- They would yell at each other a lot. Language is a major vehicle of conveying what in-group you belong to, and what out-group you don’t belong to; people unconsciously, and at times consciously, change their language to mark themselves off from others. Without that subtle vehicle, they would have to resort more often to more overt signals of their group identity. Which would probably manifest themselves more aggressively.
Expanding answer promoted by OP.
This was a good, interesting answer. Thanks.
However, there are a few things I’d like to point out/ask, if you don’t mind.
- It seems your answer focused more on the socio-cultural aspect, especially the consequences, while I also had the language itself in mind. That is, the actual phonological and grammatical side of it.
- The various issues you mention are seemingly based on existing languages, while my question was more hypothetical (I didn’t mean an existing natural language).
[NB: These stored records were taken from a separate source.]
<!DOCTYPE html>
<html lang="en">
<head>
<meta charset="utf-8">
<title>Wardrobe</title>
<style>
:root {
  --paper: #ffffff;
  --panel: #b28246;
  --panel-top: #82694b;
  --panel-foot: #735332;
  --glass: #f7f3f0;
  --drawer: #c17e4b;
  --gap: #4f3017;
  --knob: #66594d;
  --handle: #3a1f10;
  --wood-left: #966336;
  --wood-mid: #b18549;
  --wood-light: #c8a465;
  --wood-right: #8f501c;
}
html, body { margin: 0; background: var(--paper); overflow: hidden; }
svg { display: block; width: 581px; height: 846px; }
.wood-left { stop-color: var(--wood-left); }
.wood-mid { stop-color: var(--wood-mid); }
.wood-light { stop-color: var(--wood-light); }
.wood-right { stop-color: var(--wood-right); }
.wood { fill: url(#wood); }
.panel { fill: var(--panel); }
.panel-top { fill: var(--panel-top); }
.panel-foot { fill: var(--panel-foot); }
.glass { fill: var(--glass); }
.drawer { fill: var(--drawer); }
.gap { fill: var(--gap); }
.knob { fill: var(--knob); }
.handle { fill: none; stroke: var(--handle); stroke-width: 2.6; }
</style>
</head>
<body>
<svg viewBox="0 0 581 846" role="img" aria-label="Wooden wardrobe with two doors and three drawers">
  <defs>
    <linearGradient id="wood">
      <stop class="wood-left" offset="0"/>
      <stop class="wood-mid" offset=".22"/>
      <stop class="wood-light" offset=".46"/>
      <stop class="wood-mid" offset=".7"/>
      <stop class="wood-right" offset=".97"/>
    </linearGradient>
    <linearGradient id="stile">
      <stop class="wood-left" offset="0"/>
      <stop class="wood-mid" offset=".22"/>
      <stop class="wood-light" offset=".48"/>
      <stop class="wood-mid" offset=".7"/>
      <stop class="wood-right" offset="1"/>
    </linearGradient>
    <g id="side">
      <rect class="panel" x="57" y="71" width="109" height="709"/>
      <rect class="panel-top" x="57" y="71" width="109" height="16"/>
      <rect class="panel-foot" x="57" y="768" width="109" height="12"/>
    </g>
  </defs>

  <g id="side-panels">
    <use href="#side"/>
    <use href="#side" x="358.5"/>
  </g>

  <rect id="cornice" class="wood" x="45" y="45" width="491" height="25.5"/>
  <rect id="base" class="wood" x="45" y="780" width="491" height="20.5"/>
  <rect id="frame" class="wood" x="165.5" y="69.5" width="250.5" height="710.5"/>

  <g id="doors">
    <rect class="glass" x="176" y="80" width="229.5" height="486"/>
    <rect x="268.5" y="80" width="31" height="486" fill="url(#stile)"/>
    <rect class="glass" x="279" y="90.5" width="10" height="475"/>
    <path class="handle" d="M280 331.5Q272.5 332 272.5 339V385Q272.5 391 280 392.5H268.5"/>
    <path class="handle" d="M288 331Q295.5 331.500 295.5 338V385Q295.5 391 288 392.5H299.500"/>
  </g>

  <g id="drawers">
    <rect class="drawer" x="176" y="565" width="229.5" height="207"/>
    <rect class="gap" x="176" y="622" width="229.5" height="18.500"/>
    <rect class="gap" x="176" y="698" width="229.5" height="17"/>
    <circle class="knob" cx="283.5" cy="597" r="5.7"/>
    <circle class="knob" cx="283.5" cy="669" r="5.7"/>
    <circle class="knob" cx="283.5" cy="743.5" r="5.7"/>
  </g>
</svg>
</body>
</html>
- For example, you mention ease of enunciation, which means the language would not yet have arrived at the point where speakers feel they no longer need to make it easier.
- Rather than “What if a language suddenly no longer could evolve?”, my question was more about “How would a hypothetical natural language end up in such a state that all or most parts of specch and phonology had become a closed class?”.
An isolating language is going to be crying out for its function words to be reanalysed as affixes, changing it into an agglutinating language. An agglutinating language is going to be crying out for its affixes to be phonologically assimilated, resulting in a fusional language. A fusional language is going to be crying out for its inflections to become phonologically indistinct, and disambiguating function words to be added, resulting in an isolating language.
In other words, there is a cycle of language change, in this and in many other aspects of language; and so long as the forces which bring about language change exist, a language can’t hop off the cycle. The core conflict of ease of production vs ease of comprehension results in language being in an unstable equilibrium: any perturbation (and there are constant perturbations) leads to local language change. And those opposing factors are not intrinsic to any one language structure; there is no language structure that is guaranteed to be stable.
For example, you say “the language would not yet have arrived at the point where speakers feel they no longer need to make it easier.” It never will. A language which speakers feel they no longer need to make easier to pronounce is a language consisting of the single word “uhhhhhhhh”. The contradictory pressure to make the language easier to understand is going to kick in way before then.
What would it take for a language to have most of its parts of speech and phonology be a closed class? Have the language be in a world where there are no novel concepts to express. Failing that, have the language have no compounding, and no phrases consisting of multiple words and a single denotation, which could be reanalysed into a single word, and accented accordingly. It just won’t happen with language as we know it.
Answered 2017-08-14 · Upvoted by
, Linguistics PhD candidate at Edinburgh. Has lived in USA, Sweden, Italy, UK.